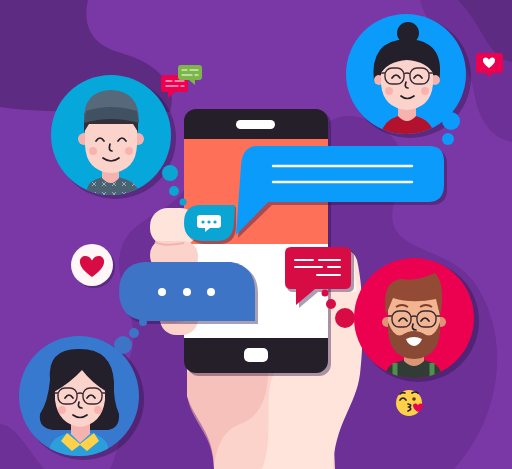
<!DOCTYPE html>
<html lang="en">
<head>
<meta charset="utf-8">
<title>Mobile chat illustration</title>
<style>
:root{
  --purple:#7a38a6; --purple-dark:#5d2b82; --purple-mid:#6c3096;
  --ink:#231f2b; --phone:#241f29; --white:#fff; --orange:#ff7058;
  --skin:#fcd3cb; --skin-light:#ffe4dc; --skin-shade:#f5b3b0; --tan:#f3b492;
  --sky:#0a9bfb; --cyan:#06a7da; --teal:#0aa5d2; --royal:#3d74c6; --red:#ec0150; --crimson:#d80c45;
  --green:#7db648; --yellow:#ffd14a;
}
html,body{margin:0;padding:0;overflow:hidden}
svg{display:block}
.shadow{fill:#2b1247;opacity:.4}
.face-line{fill:none;stroke:var(--ink);stroke-width:1.7;stroke-linecap:round}
.glasses{fill:none;stroke:#3a2a35;stroke-width:1.4}
.rule{stroke:var(--white);stroke-linecap:round;fill:none}
.cheek{fill:#f79a9a;opacity:.55}
</style>
</head>
<body>
<svg width="512" height="469" viewBox="0 0 512 469" role="img" aria-label="Hand holding a phone surrounded by chat bubbles and people">
<defs>
  <clipPath id="clip-cap"><circle cx="111" cy="135" r="60"/></clipPath>
  <clipPath id="clip-bun"><circle cx="406" cy="74" r="60"/></clipPath>
  <clipPath id="clip-beard"><circle cx="414" cy="318" r="60"/></clipPath>
  <clipPath id="clip-bob"><circle cx="79" cy="396" r="60"/></clipPath>
  <clipPath id="clip-hoodie"><path d="M88 193V186Q90 179 104 177H118Q133 179 135 187V195Z"/></clipPath>
  <path id="heart" d="M0 9C-7 4-11 0-11-5C-11-11-3-12 0-6C3-12 11-11 11-5C11 0 7 4 0 9Z"/>
  <g id="eyes"><path class="face-line" d="M-15 1Q-11-5-7 1M7 1Q11-5 15 1"/></g>
  <g id="specs" class="glasses">
    <rect x="-22" y="-8" width="19" height="16" rx="7"/>
    <rect x="3" y="-8" width="19" height="16" rx="7"/>
    <path d="M-3-2Q0-4 3-2M-22-3H-26M22-3H26"/>
  </g>
  <pattern id="hoodie-print" width="10" height="10" patternUnits="userSpaceOnUse">
    <path d="M2 2L6 6M6 2L2 6" stroke="#9aabb8" stroke-width="1"/>
  </pattern>
</defs>

<g id="backdrop">
  <rect width="512" height="469" fill="var(--purple)"/>
  <path d="M0 0H88C82 26 92 44 118 52C162 64 178 88 170 112C130 108 60 116 0 107Z" fill="var(--purple-dark)"/>
  <path d="M420 0H512V142C490 138 478 118 474 92C468 50 430 40 420 0Z" fill="var(--purple-mid)"/>
  <path d="M458 0H512V62C488 58 486 30 458 0Z" fill="var(--purple-dark)"/>
  <path d="M328 122C350 108 380 120 396 142C420 176 384 196 394 226C404 252 450 250 474 282C512 336 502 416 454 469H110C128 432 120 384 132 350C140 310 110 280 122 246C132 218 168 214 184 190V140Z" fill="var(--purple-mid)"/>
  <path d="M0 424C16 426 24 444 44 469H0Z" fill="var(--purple-mid)"/>
</g>

<g id="hand-back">
  <path d="M187 360H330L335 469H214C214 432 194 420 187 396Z" fill="var(--skin)"/>
  <path d="M187 372H268C268 400 258 418 240 424C224 430 216 446 214 469C213 432 190 422 187 394Z" fill="var(--skin-shade)" opacity=".55"/>
  <path d="M326 254C336 244 352 246 357 260C364 290 364 340 360 374C356 406 334 424 333 469H262C274 440 264 400 272 378C284 350 314 346 326 326Z" fill="var(--skin-light)"/>
  <path d="M329 258Q329 248 341 248Q352 249 354 263L357 292H329Z" fill="#fff1ec"/>
</g>

<g id="phone">
  <rect x="187" y="112" width="144" height="264" rx="12" class="shadow"/>
  <rect x="184" y="109" width="144" height="264" rx="12" fill="var(--phone)"/>
  <rect x="184" y="139" width="144" height="106" fill="var(--orange)"/>
  <rect x="184" y="244" width="144" height="94" fill="var(--white)"/>
  <rect x="236" y="120" width="39" height="9" rx="4.5" fill="var(--white)"/>
  <rect x="244" y="348" width="24" height="14" rx="5" fill="var(--white)"/>
</g>

<g id="fingers">
  <rect x="150" y="208" width="48" height="38" rx="18" fill="var(--skin-light)"/>
  <path d="M158 241H184Q198 243 198 257Q198 272 183 272H166Q150 269 150 255Q150 246 158 241Z" fill="var(--skin)"/>
  <rect x="152" y="269" width="46" height="34" rx="16" fill="var(--skin-light)"/>
  <rect x="160" y="300" width="38" height="35" rx="16" fill="var(--skin)"/>
  <path d="M155 242Q165 247 184 243M160 320Q170 324 188 319" fill="none" stroke="var(--skin-shade)" stroke-width="2"/>
</g>

<g id="bubble-sky">
  <path class="shadow" d="M259 149H432Q447 149 447 164V189Q447 205 431 205H272L238 238L244 170Q244 149 259 149Z"/>
  <path d="M258 146H429Q444 146 444 161V185Q444 202 428 202H268L236 235L241 166Q242 146 258 146Z" fill="var(--sky)"/>
  <path class="rule" stroke-width="2.4" d="M273 166H412M273 182H412"/>
</g>

<g id="bubble-teal">
  <path class="shadow" d="M200 207H236V226Q236 244 219 244H203Q186 242 186 225Q186 209 200 207Z"/>
  <path d="M199 205H235L234 223Q233 241 217 241H202Q184 240 184 223Q184 206 199 205Z" fill="var(--teal)"/>
  <path d="M200 215H218Q221 215 221 218V225Q221 228 218 228H210L205 232V228H200Q197 228 197 225V218Q197 215 200 215Z" fill="var(--white)"/>
  <g fill="var(--teal)"><circle cx="203" cy="222" r="1.6"/><circle cx="209" cy="222" r="1.6"/><circle cx="215" cy="222" r="1.6"/></g>
</g>

<g id="bubble-royal">
  <path class="shadow" d="M146 265H234Q258 268 258 294V324H148Q122 322 122 294Q122 267 146 265Z"/>
  <path d="M144 262H231Q255 266 255 291V321H146Q119 319 119 291Q120 264 144 262Z" fill="var(--royal)"/>
  <g fill="var(--white)"><circle cx="162" cy="292" r="4"/><circle cx="187" cy="292" r="4"/><circle cx="211" cy="292" r="4"/></g>
</g>

<g id="bubble-red">
  <path class="shadow" d="M292 250H348Q354 250 354 256V286Q354 292 348 292H318L299 308V292H293Q287 292 287 286V256Q287 250 292 250Z"/>
  <path d="M291 247H345Q351 247 351 253V283Q351 289 345 289H315L296 305V289H291Q285 289 285 283V253Q285 247 291 247Z" fill="var(--crimson)"/>
  <path class="rule" stroke-width="2" d="M295 260H313M319 260H340M295 267H322M328 267H340M317 275H340"/>
</g>

<g id="person-cap">
  <circle cx="115" cy="138" r="61" class="shadow"/>
  <circle cx="170" cy="173" r="8" fill="var(--teal)"/><circle cx="174" cy="191" r="5" fill="var(--teal)"/><circle cx="183" cy="202" r="3.5" fill="var(--teal)"/>
  <circle cx="111" cy="135" r="60" fill="var(--cyan)"/>
  <g clip-path="url(#clip-cap)">
    <path id="hoodie" d="M87 200V189Q89 180 103 177H118Q133 180 138 189V200Z" fill="#4b6273"/>
    <path d="M87 200V189Q89 180 103 177H118Q133 180 138 189V200Z" fill="url(#hoodie-print)"/>
    <path d="M102 164H119V178Q111 188 102 178Z" fill="var(--skin-shade)"/>
    <circle cx="84" cy="139" r="6" fill="var(--skin-shade)"/><circle cx="138" cy="139" r="6" fill="var(--skin-shade)"/>
    <path d="M85 116H137V145Q136 171 111 173Q86 171 85 145Z" fill="var(--skin)"/>
    <path d="M84 132V113H138V132L133 124H89Z" fill="#342e39"/>
    <path d="M84 121Q83 91 111 90Q139 91 139 121Q111 113 84 121Z" fill="#566879"/>
    <path d="M86 111Q111 103 137 111L139 123Q111 115 84 123Z" fill="#405162"/>
    <use href="#eyes" x="111" y="140"/>
    <path class="face-line" d="M110 144Q108 151 112 151M103 158Q111 164 119 158" stroke-width="1.3"/>
    <circle class="cheek" cx="93" cy="151" r="4"/><circle class="cheek" cx="129" cy="151" r="4"/>
  </g>
</g>

<g id="person-bun">
  <circle cx="410" cy="77" r="61" class="shadow"/>
  <circle cx="451" cy="121" r="9" fill="var(--sky)"/><circle cx="448" cy="139" r="6" fill="var(--sky)"/>
  <circle cx="406" cy="74" r="60" fill="var(--sky)"/>
  <g clip-path="url(#clip-bun)">
    <circle cx="408" cy="33" r="11" fill="var(--ink)"/>
    <path d="M374 82Q369 40 407 39Q446 40 439 82Z" fill="var(--ink)"/>
    <path d="M380 138Q382 121 398 116H416Q433 121 435 138Z" fill="#b3122f"/>
    <path d="M398 103H416V116Q407 126 398 116Z" fill="var(--skin-shade)"/>
    <circle cx="379" cy="80" r="5" fill="var(--skin-shade)"/><circle cx="435" cy="80" r="5" fill="var(--skin-shade)"/>
    <path d="M381 72Q394 56 407 56Q424 57 433 72V84Q431 108 407 110Q383 108 381 84Z" fill="var(--skin)"/>
    <path d="M379 76Q382 57 407 52Q432 57 435 76Q427 61 407 60Q387 61 379 76Z" fill="var(--ink)"/>
    <use href="#eyes" x="407" y="77"/>
    <use href="#specs" x="407" y="76"/>
    <path class="face-line" d="M406 82Q404 88 408 88M401 96Q407 101 414 96" stroke-width="1.3"/>
    <circle class="cheek" cx="389" cy="91" r="4"/><circle class="cheek" cx="425" cy="91" r="4"/>
  </g>
</g>

<g id="person-beard">
  <circle cx="418" cy="321" r="61" class="shadow"/>
  <circle cx="345" cy="318" r="10" fill="var(--crimson)"/><circle cx="331" cy="304" r="5" fill="var(--crimson)"/><circle cx="325" cy="293" r="3.5" fill="var(--crimson)"/>
  <circle cx="414" cy="318" r="60" fill="var(--red)"/>
  <g clip-path="url(#clip-beard)">
    <path d="M386 380V372Q389 363 404 360H424Q438 363 441 372V380Z" fill="#323c37"/>
    <path d="M395 363V380M432 363V380" stroke="#4c8f4e" stroke-width="5"/>
    <path d="M404 348H424V361Q414 371 404 361Z" fill="#dc9575"/>
    <circle cx="387" cy="322" r="5" fill="#dc9575"/><circle cx="441" cy="322" r="5" fill="#dc9575"/>
    <path d="M388 294H440V328Q438 350 414 353Q390 350 388 328Z" fill="var(--tan)"/>
    <path d="M388 322Q394 338 402 335Q414 327 426 335Q435 338 440 322Q442 358 414 359Q386 358 388 322Z" fill="#8a4934"/>
    <path d="M406 339Q414 335 422 339Q419 346 414 346Q408 345 406 339Z" fill="var(--white)"/>
    <path d="M386 315Q381 280 402 279Q415 282 435 273Q446 285 440 316L436 299Q412 304 393 298Z" fill="#944b35"/>
    <use href="#eyes" x="414" y="320"/>
    <use href="#specs" x="414" y="319"/>
    <path class="face-line" d="M413 324Q411 330 416 330" stroke-width="1.2"/>
    <path d="M396 307Q402 303 408 307M420 307Q426 303 432 307" fill="none" stroke="#7c3d2b" stroke-width="2"/>
  </g>
</g>

<g id="person-bob">
  <circle cx="83" cy="399" r="61" class="shadow"/>
  <circle cx="123" cy="345" r="9" fill="var(--royal)"/><circle cx="134" cy="333" r="5" fill="var(--royal)"/><circle cx="143" cy="322" r="4" fill="var(--royal)"/>
  <circle cx="79" cy="396" r="60" fill="#3679cf"/>
  <g clip-path="url(#clip-bob)">
    <path d="M50 380Q47 349 78 349Q112 348 114 382Q113 400 119 414Q120 428 108 430H53Q38 428 40 414Q48 402 50 380Z" fill="var(--ink)"/>
    <path d="M50 460V446Q54 436 69 433H92Q105 437 108 446V460Z" fill="#2a9fdc"/>
    <path d="M67 433L80 444L94 433L99 441L87 451L80 445L72 451L61 441Z" fill="var(--yellow)"/>
    <path d="M71 421H90V434L80 443L71 434Z" fill="var(--skin-shade)"/>
    <path d="M55 388Q58 369 73 365Q95 366 105 388V400Q102 424 80 427Q58 424 55 400Z" fill="var(--skin)"/>
    <path d="M54 392Q55 369 76 362Q100 362 107 392Q92 383 82 370Q70 383 54 392Z" fill="var(--ink)"/>
    <use href="#eyes" x="80" y="397"/>
    <g transform="translate(80 396)"><use href="#specs"/></g>
    <path class="face-line" d="M79 402Q77 408 82 408M73 415Q80 420 87 415" stroke-width="1.3"/>
    <circle class="cheek" cx="62" cy="410" r="4"/><circle class="cheek" cx="98" cy="410" r="4"/>
  </g>
</g>

<g id="reaction-heart">
  <circle cx="94" cy="267" r="21" class="shadow"/>
  <circle cx="92" cy="265" r="21" fill="#fff7f7"/>
  <use href="#heart" transform="translate(92 267) scale(1.1)" fill="var(--crimson)"/>
</g>

<g id="notification-heart">
  <path d="M479 53H500Q503 53 503 56V70Q503 73 500 73H493L489 77L486 73H479Q476 73 476 70V56Q476 53 479 53Z" fill="var(--red)"/>
  <use href="#heart" transform="translate(489 63) scale(.55)" fill="var(--white)"/>
</g>

<g id="mini-chat">
  <path d="M164 75H185Q188 75 188 78V89Q188 92 185 92H175L168 98V92H164Q161 92 161 89V78Q161 75 164 75Z" fill="var(--red)"/>
  <path class="rule" stroke-width="1.2" d="M166 81H172M175 81H184M166 86H178M181 86H184"/>
  <path d="M181 65H199Q202 65 202 68V77Q202 80 199 80H195V85L189 80H181Q178 80 178 77V68Q178 65 181 65Z" fill="var(--green)"/>
  <path class="rule" stroke-width="1.2" d="M182 70H187M190 70H198M182 75H192M195 75H198"/>
</g>

<g id="kiss-emoji">
  <circle cx="409" cy="403" r="13" fill="var(--yellow)"/>
  <path class="face-line" stroke-width="1.4" d="M400 400Q403 396 406 400M400 394Q402 392 405 393M412 393Q415 391 418 393"/>
  <circle cx="414" cy="399" r="1.8" fill="#5b3420"/>
  <path class="face-line" stroke-width="1.4" d="M408 404Q413 405 409 407Q413 409 408 411"/>
  <use href="#heart" transform="translate(418 408) scale(.45)" fill="var(--red)"/>
</g>
</svg>
</body>
</html>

------------

What is expected =
Reproduce verbatim the lines above, from the line with "144Q108 151 112" through the line with "103H416V116Q407 126 398".

Answer to this problem =
    <path class="face-line" d="M110 144Q108 151 112 151M103 158Q111 164 119 158" stroke-width="1.3"/>
    <circle class="cheek" cx="93" cy="151" r="4"/><circle class="cheek" cx="129" cy="151" r="4"/>
  </g>
</g>

<g id="person-bun">
  <circle cx="410" cy="77" r="61" class="shadow"/>
  <circle cx="451" cy="121" r="9" fill="var(--sky)"/><circle cx="448" cy="139" r="6" fill="var(--sky)"/>
  <circle cx="406" cy="74" r="60" fill="var(--sky)"/>
  <g clip-path="url(#clip-bun)">
    <circle cx="408" cy="33" r="11" fill="var(--ink)"/>
    <path d="M374 82Q369 40 407 39Q446 40 439 82Z" fill="var(--ink)"/>
    <path d="M380 138Q382 121 398 116H416Q433 121 435 138Z" fill="#b3122f"/>
    <path d="M398 103H416V116Q407 126 398 116Z" fill="var(--skin-shade)"/>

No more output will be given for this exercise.